The benefits of growing food in cities (nutrition, exposure to nature) outweigh the very low risks of lead contamination. This is the conclusion of a recent University of Washington study:
It is highly unlikely that urban agriculture will increase incidences of elevated blood Pb for children in urban areas. This is due to the high likelihood that agriculture will improve soils in urban areas, resulting in reduced bioavailability of soil Pb and reduced fugitive dust. Plant uptake of Pb is also typically very low. The exceptions are low-growing leafy crops where soil-splash particle contamination is more likely and expaneded hypocotyl root vegetalbes (e.g. carrot). However even with higher bioaccumulation factors, it is not clear that the Pb in root vegetables or any other crop will be absorbed after eating.
The paper outlines a set of best practices for dealing with contaminated soils. You should always:
- Wash fruits and vegetables from your garden. Also wash your hands and don’t wear shoes in the house.
- Compost, compost, compost! Compost dilutes the overall amount of lead in soil and encourages healthy plant growth which also dilutes the (usually small) amount of lead a plant will uptake. Apply compost annually since it breaks down over time.
- Plant away from painted surfaces of old (lead paint era) buildings.
Some other things to consider especially if you garden with children under 5 years old:
- Don’t eat a lot of carrots, radishes, redbeets or turnips grown in contaminated soil. The edible portion of these plants consist of xylem tissue that traps lead (potatoes are OK since they are phloem fed). That said, you’d have to eat a lot of contaminated root vegetables to elevate lead levels in your blood.
- Adding phosphorus fertilizers will decrease the bioavailability of lead.

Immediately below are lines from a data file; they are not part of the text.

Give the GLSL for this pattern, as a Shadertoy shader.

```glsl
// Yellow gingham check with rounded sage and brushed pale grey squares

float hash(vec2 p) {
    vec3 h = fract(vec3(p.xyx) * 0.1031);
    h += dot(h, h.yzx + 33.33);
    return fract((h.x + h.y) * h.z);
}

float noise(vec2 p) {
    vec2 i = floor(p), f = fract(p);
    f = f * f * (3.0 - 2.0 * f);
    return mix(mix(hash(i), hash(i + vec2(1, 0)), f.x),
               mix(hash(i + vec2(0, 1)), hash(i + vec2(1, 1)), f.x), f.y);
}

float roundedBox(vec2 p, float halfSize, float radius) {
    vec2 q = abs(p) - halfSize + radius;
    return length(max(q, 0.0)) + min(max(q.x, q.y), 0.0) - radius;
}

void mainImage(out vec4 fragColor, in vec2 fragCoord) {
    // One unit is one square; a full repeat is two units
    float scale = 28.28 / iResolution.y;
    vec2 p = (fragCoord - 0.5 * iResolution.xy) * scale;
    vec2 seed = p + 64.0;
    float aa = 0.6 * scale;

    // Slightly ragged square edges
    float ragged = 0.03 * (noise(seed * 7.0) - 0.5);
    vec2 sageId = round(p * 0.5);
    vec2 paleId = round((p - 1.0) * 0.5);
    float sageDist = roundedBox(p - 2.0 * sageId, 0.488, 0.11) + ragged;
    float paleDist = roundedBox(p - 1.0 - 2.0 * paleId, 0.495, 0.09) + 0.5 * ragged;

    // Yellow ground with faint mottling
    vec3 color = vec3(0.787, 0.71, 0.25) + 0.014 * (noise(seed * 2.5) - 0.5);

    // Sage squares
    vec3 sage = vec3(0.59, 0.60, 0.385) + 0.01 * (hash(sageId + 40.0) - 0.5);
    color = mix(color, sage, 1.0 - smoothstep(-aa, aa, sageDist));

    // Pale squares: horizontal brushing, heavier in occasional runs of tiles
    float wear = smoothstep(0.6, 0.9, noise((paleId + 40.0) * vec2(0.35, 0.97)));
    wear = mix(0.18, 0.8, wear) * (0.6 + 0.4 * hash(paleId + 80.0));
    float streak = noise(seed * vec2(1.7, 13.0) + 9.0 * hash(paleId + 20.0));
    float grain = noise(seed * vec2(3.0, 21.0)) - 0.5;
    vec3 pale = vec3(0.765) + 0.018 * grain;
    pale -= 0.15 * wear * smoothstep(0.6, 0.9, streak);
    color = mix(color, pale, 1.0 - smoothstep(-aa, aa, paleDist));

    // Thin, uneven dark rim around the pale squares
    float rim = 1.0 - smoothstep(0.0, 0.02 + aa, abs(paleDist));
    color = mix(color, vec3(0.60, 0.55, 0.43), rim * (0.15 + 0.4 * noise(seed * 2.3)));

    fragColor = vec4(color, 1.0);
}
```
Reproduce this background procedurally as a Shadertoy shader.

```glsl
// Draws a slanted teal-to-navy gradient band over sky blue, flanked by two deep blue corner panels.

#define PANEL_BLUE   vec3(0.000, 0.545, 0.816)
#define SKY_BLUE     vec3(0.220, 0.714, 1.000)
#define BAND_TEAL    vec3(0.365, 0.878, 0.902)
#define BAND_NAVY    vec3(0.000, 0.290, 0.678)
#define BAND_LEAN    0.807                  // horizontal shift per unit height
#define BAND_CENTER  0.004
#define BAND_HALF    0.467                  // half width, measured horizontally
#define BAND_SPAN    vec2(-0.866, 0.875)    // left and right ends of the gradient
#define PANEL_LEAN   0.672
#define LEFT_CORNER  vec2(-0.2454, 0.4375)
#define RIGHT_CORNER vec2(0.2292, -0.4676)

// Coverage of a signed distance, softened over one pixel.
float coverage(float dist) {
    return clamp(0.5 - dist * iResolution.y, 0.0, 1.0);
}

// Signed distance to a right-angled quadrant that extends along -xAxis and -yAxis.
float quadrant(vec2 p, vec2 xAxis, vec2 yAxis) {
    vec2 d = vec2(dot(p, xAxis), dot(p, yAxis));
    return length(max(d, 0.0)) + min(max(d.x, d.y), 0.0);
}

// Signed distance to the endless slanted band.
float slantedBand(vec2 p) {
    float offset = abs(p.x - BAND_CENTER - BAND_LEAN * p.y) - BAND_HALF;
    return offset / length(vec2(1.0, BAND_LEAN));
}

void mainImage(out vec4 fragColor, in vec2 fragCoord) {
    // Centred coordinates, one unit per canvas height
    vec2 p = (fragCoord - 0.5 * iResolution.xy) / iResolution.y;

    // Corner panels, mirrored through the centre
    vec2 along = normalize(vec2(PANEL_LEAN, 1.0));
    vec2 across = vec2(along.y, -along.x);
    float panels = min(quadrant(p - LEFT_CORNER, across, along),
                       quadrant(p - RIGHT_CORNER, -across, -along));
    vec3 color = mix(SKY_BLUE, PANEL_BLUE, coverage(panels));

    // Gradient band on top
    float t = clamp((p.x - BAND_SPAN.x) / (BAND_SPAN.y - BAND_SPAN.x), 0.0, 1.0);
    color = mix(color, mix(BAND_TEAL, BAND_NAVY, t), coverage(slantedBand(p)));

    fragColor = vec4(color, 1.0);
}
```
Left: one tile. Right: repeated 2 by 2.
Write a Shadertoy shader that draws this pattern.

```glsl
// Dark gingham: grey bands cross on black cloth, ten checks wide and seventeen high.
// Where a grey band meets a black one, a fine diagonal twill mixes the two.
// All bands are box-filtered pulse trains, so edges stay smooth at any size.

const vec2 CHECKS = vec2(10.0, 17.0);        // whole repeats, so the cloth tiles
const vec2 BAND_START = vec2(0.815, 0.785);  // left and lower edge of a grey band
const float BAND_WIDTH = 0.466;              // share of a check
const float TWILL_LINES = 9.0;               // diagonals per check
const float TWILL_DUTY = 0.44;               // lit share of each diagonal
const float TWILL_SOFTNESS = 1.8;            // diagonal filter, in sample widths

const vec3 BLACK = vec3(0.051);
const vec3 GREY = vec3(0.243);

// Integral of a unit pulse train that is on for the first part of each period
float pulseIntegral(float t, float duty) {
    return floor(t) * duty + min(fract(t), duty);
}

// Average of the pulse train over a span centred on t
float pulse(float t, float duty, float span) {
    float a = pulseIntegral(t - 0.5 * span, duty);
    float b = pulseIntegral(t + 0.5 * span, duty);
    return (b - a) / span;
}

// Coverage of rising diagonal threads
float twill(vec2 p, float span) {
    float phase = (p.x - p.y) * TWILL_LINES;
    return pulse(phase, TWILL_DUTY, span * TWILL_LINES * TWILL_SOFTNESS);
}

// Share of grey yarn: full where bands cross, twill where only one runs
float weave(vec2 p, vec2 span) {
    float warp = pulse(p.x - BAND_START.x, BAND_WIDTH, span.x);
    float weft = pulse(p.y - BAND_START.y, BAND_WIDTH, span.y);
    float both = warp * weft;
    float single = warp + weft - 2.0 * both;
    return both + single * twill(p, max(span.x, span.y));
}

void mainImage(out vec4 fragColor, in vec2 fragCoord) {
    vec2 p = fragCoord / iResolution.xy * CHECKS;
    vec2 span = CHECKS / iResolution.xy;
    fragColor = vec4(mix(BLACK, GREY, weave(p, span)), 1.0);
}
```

- In general root vegetables uptake the most lead, leafy greens less and fruit almost none.
- The most conservative approach is to grow in raised beds.
The main concern is for children under 5 years old. If your soil tests high in lead and you have young ones you should consider doing your edible gardening in raised beds and limit their exposure to garden soils to a few times a month. Mulch and ground covers will also decrease lead exposure in the other parts of your yard.
The paper concludes that for older children and adults, “There is little indication that growing or eating food from urban gardens will result in high Pb (lead) exposure.”